Johnny Avello, director of sports operations for DraftKings, said, “There is more star power in women’s basketball than ever before.”

“Ticket prices, media attention and even preseason betting are all up, as this new era of stars gets ready to enter the league," he said. "The WNBA has been steadily growing for the last couple of years, and we are very excited for what should be an excellent season.”

DraftKings took 3 1/2 times more bets on this year's women's college basketball tournament than in the year before, and nearly four times as much total money was wagered on the games. At BetMGM, the amount of money bet on WNBA futures, predicting things like the eventual champion or most valuable player, is up 175% this year.

Donna Orender, former president of the WNBA and a former college All-American and all-star pro basketball player, said the league's success, and that of women's sports in general, have been a long time coming, and betting is one validation of that success.

“That money represents engagement," she said. ”If people are betting, they are engaging. That is healthy for a sports league.”

She was one of numerous panelists at the recent SBC Summit North America conference who predicted 2024 will be a record-breaking year for women's sports in many aspects, including popularity, TV viewership and betting activity.

“People are so interested in (Clark), and we've leaned into that,” said Syd Harris, director of brand and content for the online gambling company Betway. “We know people are watching and betting on women's sports. If someone comes in amid the excitement of March Madness, how do you continue that?”

The answer, many of the country's top sportsbooks say, is to offer the same kinds of bets on women's sports that they do for men's. Most were offering numerous performance-based bets, called proposition or “prop” bets, on what Clark would or would not accomplish in her first professional game Tuesday night. (She struggled in that game, scoring a team-high 20 points, which was under the betting total, but turning the ball over 10 times and making only 4 of 11 3-point attempts, which surpassed the betting line).

Although she is tied for third in terms of betting odds to be this season's most valuable player, Clark is the runaway choice of bettors, according to BetMGM, the official odds provider for The Associated Press. They say 68.1% of total bets and 74.5% of all the money wagered on the MVP is coming in on Clark at +1000 odds. That means a $100 bet would win $1,000.

Three games involving Clark's Iowa team — versus LSU in the Elite Eight, Connecticut in the Final Four, and their championship game loss to South Carolina — were the most bet-on women's events ever, said Seamus Magee, BetMGM's trading manager.

Women's soccer also stands to do well this year in terms of interest, viewership and betting, many observers say. The U.S. women's national team has been popular with viewers for decades through their run of Olympic success and dominance in Women's World Cup play.

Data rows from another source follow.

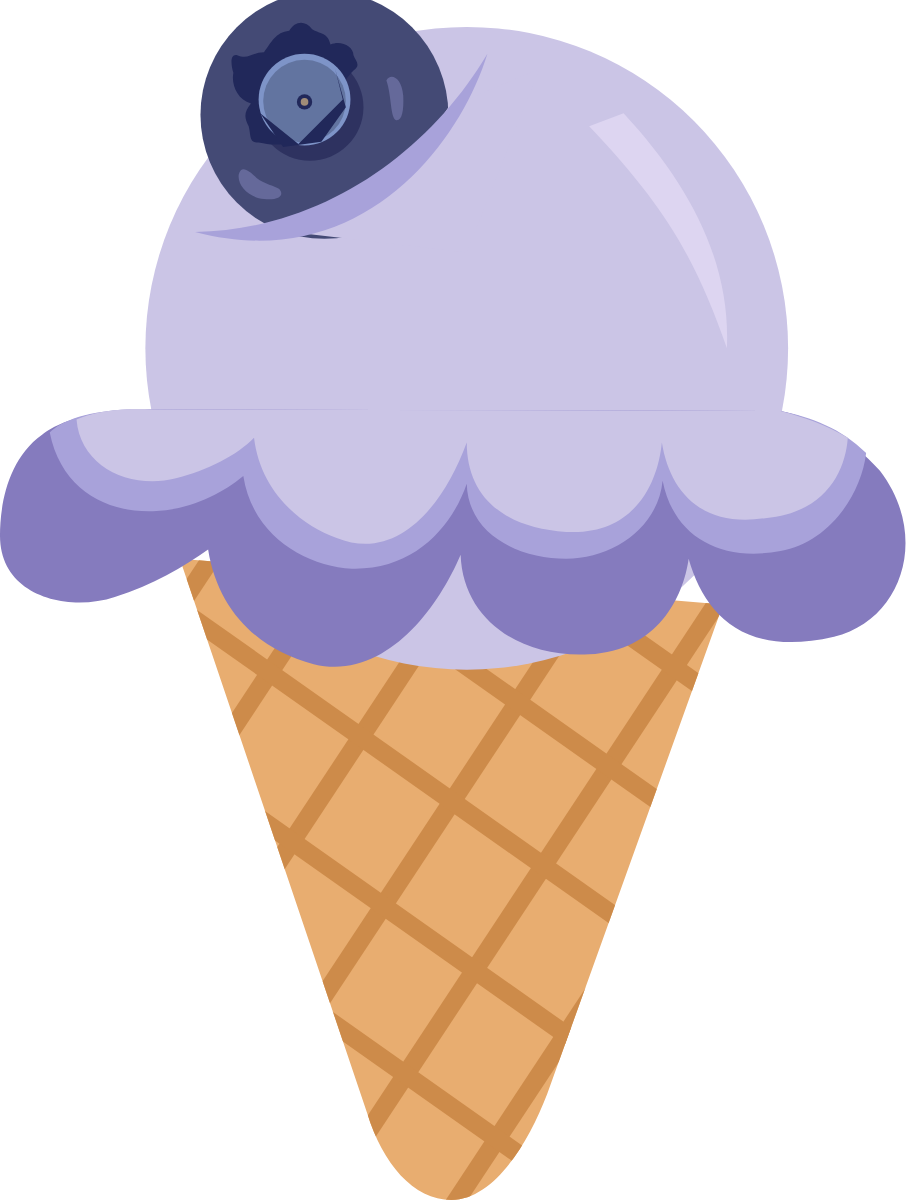
<!DOCTYPE html>
<html lang="en">
<head>
<meta charset="utf-8">
<title>Blueberry Ice Cream Cone</title>
<style>
  :root {
    --bg: #ffffff;
    --cone: #e8ad70;
    --cone-grid: #cd8b4a;
    --scoop: #cbc5e6;
    --scoop-shine: #ddd5f1;
    --drip-mid: #a8a2da;
    --drip-deep: #857bbe;
    --berry: #444a75;
    --berry-crown: #21285a;
    --berry-ring: #2e3260;
    --berry-eye: #6274a0;
    --berry-eye-rim: #7e94c8;
    --berry-seed: #a08c78;
    --berry-gloss: #65699a;
  }
  html, body {
    margin: 0;
    padding: 0;
    width: 909px;
    height: 1200px;
    overflow: hidden;
    background: var(--bg);
  }
  .artboard {
    display: block;
    width: 909px;
    height: 1200px;
  }
</style>
</head>
<body>
<svg class="artboard" viewBox="0 0 1188 1568" xmlns="http://www.w3.org/2000/svg" role="img" aria-label="Blueberry ice cream cone">
  <defs>
    <clipPath id="cone-clip">
      <path d="M235,730 L945,790 L715,1430 C690,1495 645,1568 590,1568 C540,1568 500,1520 480,1455 Z"/>
    </clipPath>
    <line id="grid-rise" x1="0" y1="0" x2="1200" y2="-1819"/>
    <line id="grid-fall" x1="0" y1="0" x2="1200" y2="847"/>
  </defs>

  <g class="cone">
    <path fill="var(--cone)" d="M235,730 L945,790 L715,1430 C690,1495 645,1568 590,1568 C540,1568 500,1520 480,1455 Z"/>
    <g clip-path="url(#cone-clip)" stroke="var(--cone-grid)" stroke-width="24">
      <use href="#grid-rise" y="1148"/>
      <use href="#grid-rise" y="1413"/>
      <use href="#grid-rise" y="1678"/>
      <use href="#grid-rise" y="1943"/>
      <use href="#grid-rise" y="2208"/>
      <use href="#grid-rise" y="2473"/>
      <use href="#grid-rise" y="2738"/>
      <use href="#grid-fall" y="250"/>
      <use href="#grid-fall" y="440"/>
      <use href="#grid-fall" y="630"/>
      <use href="#grid-fall" y="830"/>
      <use href="#grid-fall" y="1030"/>
      <use href="#grid-fall" y="1230"/>
    </g>
  </g>

  <g class="scoop">
    <circle cx="610" cy="455" r="420" fill="var(--scoop)"/>

    <path class="drip-deep" fill="var(--drip-deep)" d="M200,535 C120,532 70,555 55,568 C10,600 0,660 0,700 C0,780 90,800 150,780 C200,765 240,740 272,718 C285,800 340,850 410,868 C500,890 570,800 602,725 C605,810 680,860 770,855 C860,850 893,780 900,730 C920,800 970,860 1090,832 C1180,810 1215,700 1150,615 C1110,570 1060,545 1020,537 Z"/>

    <path class="drip-mid" fill="var(--drip-mid)" d="M200,535 C120,532 80,550 65,565 C80,640 140,670 200,668 C250,666 290,645 318,622 C330,700 400,740 460,743 C540,745 590,690 610,632 C612,700 680,730 740,730 C800,730 860,690 866,628 C880,700 940,735 1020,720 C1080,710 1125,650 1132,592 C1100,560 1060,545 1020,537 Z"/>

    <path class="drip-light" fill="var(--scoop)" d="M200,535 C150,532 120,540 100,548 C105,610 170,640 230,625 C270,615 310,595 332,572 C340,640 390,685 440,703 C520,735 580,660 610,578 C610,650 660,690 740,695 C830,700 860,630 865,578 C875,640 915,690 1000,677 C1080,670 1105,615 1108,572 C1080,555 1050,545 1020,537 Z"/>

    <path class="scoop-shine" fill="var(--scoop-shine)" d="M770,165 L815,148 C900,240 955,340 950,455 C910,340 870,270 770,165 Z"/>
  </g>

  <g class="blueberry">
    <circle cx="424" cy="150" r="162" fill="var(--berry)"/>
    <circle cx="405" cy="140" r="70" fill="var(--berry-ring)"/>
    <path class="berry-crown" fill="var(--berry-crown)" d="M345,68 C355,55 360,42 378,40 C385,28 398,25 408,38 C420,45 428,42 432,58 C445,52 462,60 462,72 C465,80 472,85 462,92 C455,98 450,110 440,115 L448,128 L392,188 L372,188 C355,190 350,188 338,186 C325,188 328,175 325,165 C318,152 320,145 328,135 C310,130 302,110 305,95 C302,85 300,70 310,72 C325,78 330,68 345,68 Z"/>
    <circle cx="398" cy="130" r="60" fill="var(--berry-eye-rim)"/>
    <circle cx="398" cy="132" r="54" fill="var(--berry-eye)"/>
    <path fill="var(--berry-crown)" d="M340,148 L390,188 L448,130 L438,90 L452,140 L420,185 L370,192 Z"/>
    <circle cx="398" cy="133" r="10" fill="var(--berry-crown)"/>
    <circle cx="398" cy="133" r="5" fill="var(--berry-seed)"/>
    <path class="berry-gloss" fill="var(--berry-gloss)" d="M505,105 C510,95 525,100 527,125 C528,145 525,158 518,157 C510,155 512,125 505,105 Z"/>
    <path class="berry-gloss" fill="var(--berry-gloss)" d="M312,228 C315,215 325,222 335,232 C345,240 360,243 365,247 C372,255 365,262 345,260 C325,258 310,242 312,228 Z"/>
  </g>

  <path class="scoop-edge" fill="var(--scoop)" d="M586,140 C545,205 440,282 338,298 L610,330 L705,90 Z"/>
  <path class="scoop-swoosh" fill="var(--drip-mid)" d="M255,303 C420,300 560,200 637,70 C600,190 470,360 255,303 Z"/>
</svg>
</body>
</html>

Jennifer Matthews, a FanDuel vice president, said one of the most watched and bet-on Olympic events is the women's hockey final. And during last year's Women's World Cup soccer tournament, FanDuel ran a promotion with a female-owned coffee roaster aimed at helping viewers stay awake in the middle of the night to watch live matches on the other side of the globe.

Craig Mucklow, vice president of trading at Caesars Sportsbook, said U.S. women's teams have been popular with bettors in recent Olympics and World Cup tournaments.

“The success of Team USA over the years, and being the better of the two national sides, pushed tremendous interest into other women’s sports,” he said. “Add the interest in Caitlin Clark to the mix, and we expect this to continue throughout the summer of tremendous sporting quality in women’s sports.”

There are signs bettors are taking more of a sophisticated approach to women's sports instead of treating them like a novelty. On Fanatics Sportsbook, bets on Clark's Fever to finish the season with under 21.5 wins have drawn the most money of any WNBA futures bet, spokesman Kevin Hennessy said.

Orender, the former WNBA president, said it is gratifying to see women's sports being more widely embraced.

“It's about time!” she said. “Finally, the world is saying, ‘We see you, and you have tremendous value.’”